What type of annuities are you speaking of?

Events right now. So, if we look at ourselves compared to some other successful commissions and authorities – I think that we’re in a unique position in that we are known as the epicenter for certain sports because of our states natural, intellectual and property assets. We are the de facto sportswear and footwear capital of the world. Virtually nothing happens in the sports industry that doesn’t connect back to Portland in some form or fashion because of the people that work at Nike, Adidas or Columbia Sportswear – we are a community that has global influence in sports because of their corporate presence in Oregon. It’s a huge industry that exists in our state, and it’s a major portion of our economy. I think there are 119,000 people in the state employed in the sports industry, so that’s huge for a state that has 2.4 million people. So, you look at that, and you say “how do we capitalize on that even more?”

What are you good at in Oregon?

The natural resource field. We have so many spots in Oregon, whether it’s action sports or active sports. We have a diverse natural landscape that creates a lot of opportunities for us from an action sports standpoint. We are great hosts – you might come here for a sporting event, but then suddenly you discover that we’re one of the greatest wine regions in the world and we’re the brewing capital of the world. There are more breweries in Portland than any other city in the world. Partially because of that, the farm to fork movement has exploded here with locally-grown organic foods and great restaurateurs. Combine these things and they all come together to form a unique opportunity for us to create great experiences for people and drive the economic side of this business in our communities.

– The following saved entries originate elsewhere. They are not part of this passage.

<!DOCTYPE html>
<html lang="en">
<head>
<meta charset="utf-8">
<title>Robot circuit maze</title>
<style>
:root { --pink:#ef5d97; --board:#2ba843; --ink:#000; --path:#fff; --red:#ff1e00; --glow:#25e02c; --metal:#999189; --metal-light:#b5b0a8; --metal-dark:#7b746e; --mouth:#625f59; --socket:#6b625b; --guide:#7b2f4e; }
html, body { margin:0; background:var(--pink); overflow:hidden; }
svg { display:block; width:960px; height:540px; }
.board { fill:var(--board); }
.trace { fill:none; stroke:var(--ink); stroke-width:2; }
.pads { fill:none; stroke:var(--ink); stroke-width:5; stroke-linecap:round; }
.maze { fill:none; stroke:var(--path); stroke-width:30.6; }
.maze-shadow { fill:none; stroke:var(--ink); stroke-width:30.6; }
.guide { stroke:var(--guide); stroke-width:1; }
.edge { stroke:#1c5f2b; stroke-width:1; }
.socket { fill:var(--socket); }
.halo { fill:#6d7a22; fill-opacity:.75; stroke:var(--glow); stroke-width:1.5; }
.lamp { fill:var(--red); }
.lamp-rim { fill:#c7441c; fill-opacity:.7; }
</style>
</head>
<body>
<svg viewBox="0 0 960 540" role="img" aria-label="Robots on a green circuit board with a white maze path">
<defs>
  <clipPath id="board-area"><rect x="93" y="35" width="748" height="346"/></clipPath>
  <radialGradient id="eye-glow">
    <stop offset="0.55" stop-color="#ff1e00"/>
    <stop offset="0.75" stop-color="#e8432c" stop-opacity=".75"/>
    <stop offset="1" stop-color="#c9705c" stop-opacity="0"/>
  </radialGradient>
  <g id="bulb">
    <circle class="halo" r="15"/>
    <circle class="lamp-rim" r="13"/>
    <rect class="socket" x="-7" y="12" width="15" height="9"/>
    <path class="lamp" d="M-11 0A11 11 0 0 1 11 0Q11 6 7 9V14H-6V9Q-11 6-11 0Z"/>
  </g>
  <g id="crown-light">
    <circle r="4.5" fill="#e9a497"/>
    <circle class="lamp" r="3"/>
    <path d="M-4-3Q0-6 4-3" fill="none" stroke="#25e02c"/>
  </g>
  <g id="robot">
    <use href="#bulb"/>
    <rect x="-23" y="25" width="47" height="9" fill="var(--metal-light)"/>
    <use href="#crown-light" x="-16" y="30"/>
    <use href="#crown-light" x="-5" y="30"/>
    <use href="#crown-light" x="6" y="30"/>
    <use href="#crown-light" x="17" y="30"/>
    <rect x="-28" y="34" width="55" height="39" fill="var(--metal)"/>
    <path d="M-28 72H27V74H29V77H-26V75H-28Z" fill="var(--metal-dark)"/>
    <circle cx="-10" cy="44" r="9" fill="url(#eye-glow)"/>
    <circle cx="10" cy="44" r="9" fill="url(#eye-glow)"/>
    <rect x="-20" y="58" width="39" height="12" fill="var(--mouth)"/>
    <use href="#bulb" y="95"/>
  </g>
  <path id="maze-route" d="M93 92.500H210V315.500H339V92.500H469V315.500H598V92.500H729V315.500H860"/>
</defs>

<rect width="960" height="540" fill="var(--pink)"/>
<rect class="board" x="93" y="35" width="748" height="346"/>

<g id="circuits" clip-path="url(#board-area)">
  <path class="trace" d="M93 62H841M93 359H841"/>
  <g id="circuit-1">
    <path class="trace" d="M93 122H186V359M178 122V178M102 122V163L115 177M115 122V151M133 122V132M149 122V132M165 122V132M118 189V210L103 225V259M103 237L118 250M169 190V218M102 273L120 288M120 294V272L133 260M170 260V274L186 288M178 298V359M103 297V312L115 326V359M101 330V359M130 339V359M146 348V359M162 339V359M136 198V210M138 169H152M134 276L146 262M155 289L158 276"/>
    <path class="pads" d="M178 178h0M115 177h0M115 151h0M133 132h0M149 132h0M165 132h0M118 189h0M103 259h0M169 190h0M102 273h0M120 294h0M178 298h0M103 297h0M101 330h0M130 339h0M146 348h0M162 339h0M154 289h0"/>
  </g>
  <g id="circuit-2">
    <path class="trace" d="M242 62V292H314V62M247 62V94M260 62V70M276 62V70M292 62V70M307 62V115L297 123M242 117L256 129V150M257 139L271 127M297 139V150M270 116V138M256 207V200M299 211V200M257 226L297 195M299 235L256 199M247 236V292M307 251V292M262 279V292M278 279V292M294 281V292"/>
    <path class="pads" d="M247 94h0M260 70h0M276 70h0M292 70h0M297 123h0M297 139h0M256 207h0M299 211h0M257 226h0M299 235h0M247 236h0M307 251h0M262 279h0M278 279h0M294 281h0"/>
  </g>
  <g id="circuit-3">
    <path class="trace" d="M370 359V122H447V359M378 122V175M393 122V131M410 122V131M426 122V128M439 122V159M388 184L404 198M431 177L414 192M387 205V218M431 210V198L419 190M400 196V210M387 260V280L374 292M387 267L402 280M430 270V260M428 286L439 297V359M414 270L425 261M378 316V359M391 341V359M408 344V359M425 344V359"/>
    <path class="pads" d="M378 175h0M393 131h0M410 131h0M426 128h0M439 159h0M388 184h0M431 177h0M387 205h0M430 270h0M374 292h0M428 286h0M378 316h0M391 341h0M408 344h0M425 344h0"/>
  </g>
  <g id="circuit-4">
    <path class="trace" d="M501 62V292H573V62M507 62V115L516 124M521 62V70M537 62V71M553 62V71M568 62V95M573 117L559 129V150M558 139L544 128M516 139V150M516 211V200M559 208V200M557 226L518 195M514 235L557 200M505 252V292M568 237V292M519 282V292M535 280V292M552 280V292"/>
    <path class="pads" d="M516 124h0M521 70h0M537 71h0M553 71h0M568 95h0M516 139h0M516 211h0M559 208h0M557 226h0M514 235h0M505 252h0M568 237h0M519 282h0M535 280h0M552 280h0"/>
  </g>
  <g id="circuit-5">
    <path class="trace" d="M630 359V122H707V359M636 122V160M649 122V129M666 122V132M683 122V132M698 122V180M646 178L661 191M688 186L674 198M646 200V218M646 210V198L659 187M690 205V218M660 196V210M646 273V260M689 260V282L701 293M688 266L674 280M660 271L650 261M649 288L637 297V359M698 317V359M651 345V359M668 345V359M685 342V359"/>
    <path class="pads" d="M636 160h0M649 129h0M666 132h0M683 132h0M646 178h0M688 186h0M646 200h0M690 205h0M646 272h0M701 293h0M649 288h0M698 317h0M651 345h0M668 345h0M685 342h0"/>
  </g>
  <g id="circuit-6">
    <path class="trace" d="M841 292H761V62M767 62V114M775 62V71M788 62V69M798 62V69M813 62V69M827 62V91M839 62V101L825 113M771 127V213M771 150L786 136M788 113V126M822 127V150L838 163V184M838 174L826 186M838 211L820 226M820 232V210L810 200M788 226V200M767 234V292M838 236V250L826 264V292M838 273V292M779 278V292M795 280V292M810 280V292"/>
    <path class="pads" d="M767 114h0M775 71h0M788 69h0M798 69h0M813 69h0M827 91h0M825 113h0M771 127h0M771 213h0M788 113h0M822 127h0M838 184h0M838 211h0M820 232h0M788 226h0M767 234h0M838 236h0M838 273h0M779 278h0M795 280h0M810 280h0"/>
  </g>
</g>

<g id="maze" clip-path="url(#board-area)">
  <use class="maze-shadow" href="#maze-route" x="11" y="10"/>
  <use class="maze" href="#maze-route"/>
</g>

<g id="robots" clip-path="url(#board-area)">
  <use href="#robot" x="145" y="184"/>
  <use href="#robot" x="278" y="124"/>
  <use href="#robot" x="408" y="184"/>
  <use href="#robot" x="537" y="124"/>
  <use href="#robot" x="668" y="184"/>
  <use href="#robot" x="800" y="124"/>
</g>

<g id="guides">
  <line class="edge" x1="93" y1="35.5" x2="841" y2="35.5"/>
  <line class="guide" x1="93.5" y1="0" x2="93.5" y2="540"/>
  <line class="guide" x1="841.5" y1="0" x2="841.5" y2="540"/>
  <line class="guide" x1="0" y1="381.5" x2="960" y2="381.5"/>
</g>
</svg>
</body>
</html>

What about from a grassroots level? The small destinations, facilities, colleges or universities. How important are they to your growth?

Very, very important. Since half the population lives in Portland Metro area, it would be easy to just kind of put blinders on and lock into Portland, but that wouldn’t serve our purpose and our constituents. So now we’re working with Travel Oregon to build a sports coalition with 7 destination market regions around the state. We are aggregating sports facility and hospitality assets and starting the process of branding that and creating a one-stop shop which will allow each of those targeted markets to hopefully realize their potential, but also open some eyes on how they might be able to strategically work alongside each other to leverage their assets.

What makes you most excited in your first few months on the job?

There is a lot going on and actually the pace of the days has been a little faster than I thought it would be – I’m excited by that. It’s my first job change in 24 years and I’m really excited about the enthusiasm and commitment from the stakeholders, how excited they are, and about what’s in front of us. We have a really compelling story now with a headquarters hotel coming on-line in a couple of years next to the Oregon Convention Center. In the last couple of years, we have grown our capacity of hotels in Portland by 40 percent downtown, and it will grow another 30-40 percent in the next three to four years. There are also numerous other exciting projects coming online over the next several years throughout the state.

I think that there are a lot of opportunities in the middle that aren’t as shiny as the mega-events but are real economic drivers. There are really exciting dynamics and baselines for us to operate off of and it creates a really amazing canvas that we can paint here. We’ve just touched the surface and I think if we can change our revenue model where we can more proactively and aggressively go after bids that are available without having to pass the hat around. There are a lot of events that are very interested in Oregon.

Our mission really is economic: drive prosperity for our communities and improve life and opportunity of people in our communities – whether that’s through job creation or how can we impact youth today, because they are the future of sports.

Contact Jim:

Jim Etzel | CEO of Oregon Sports Authority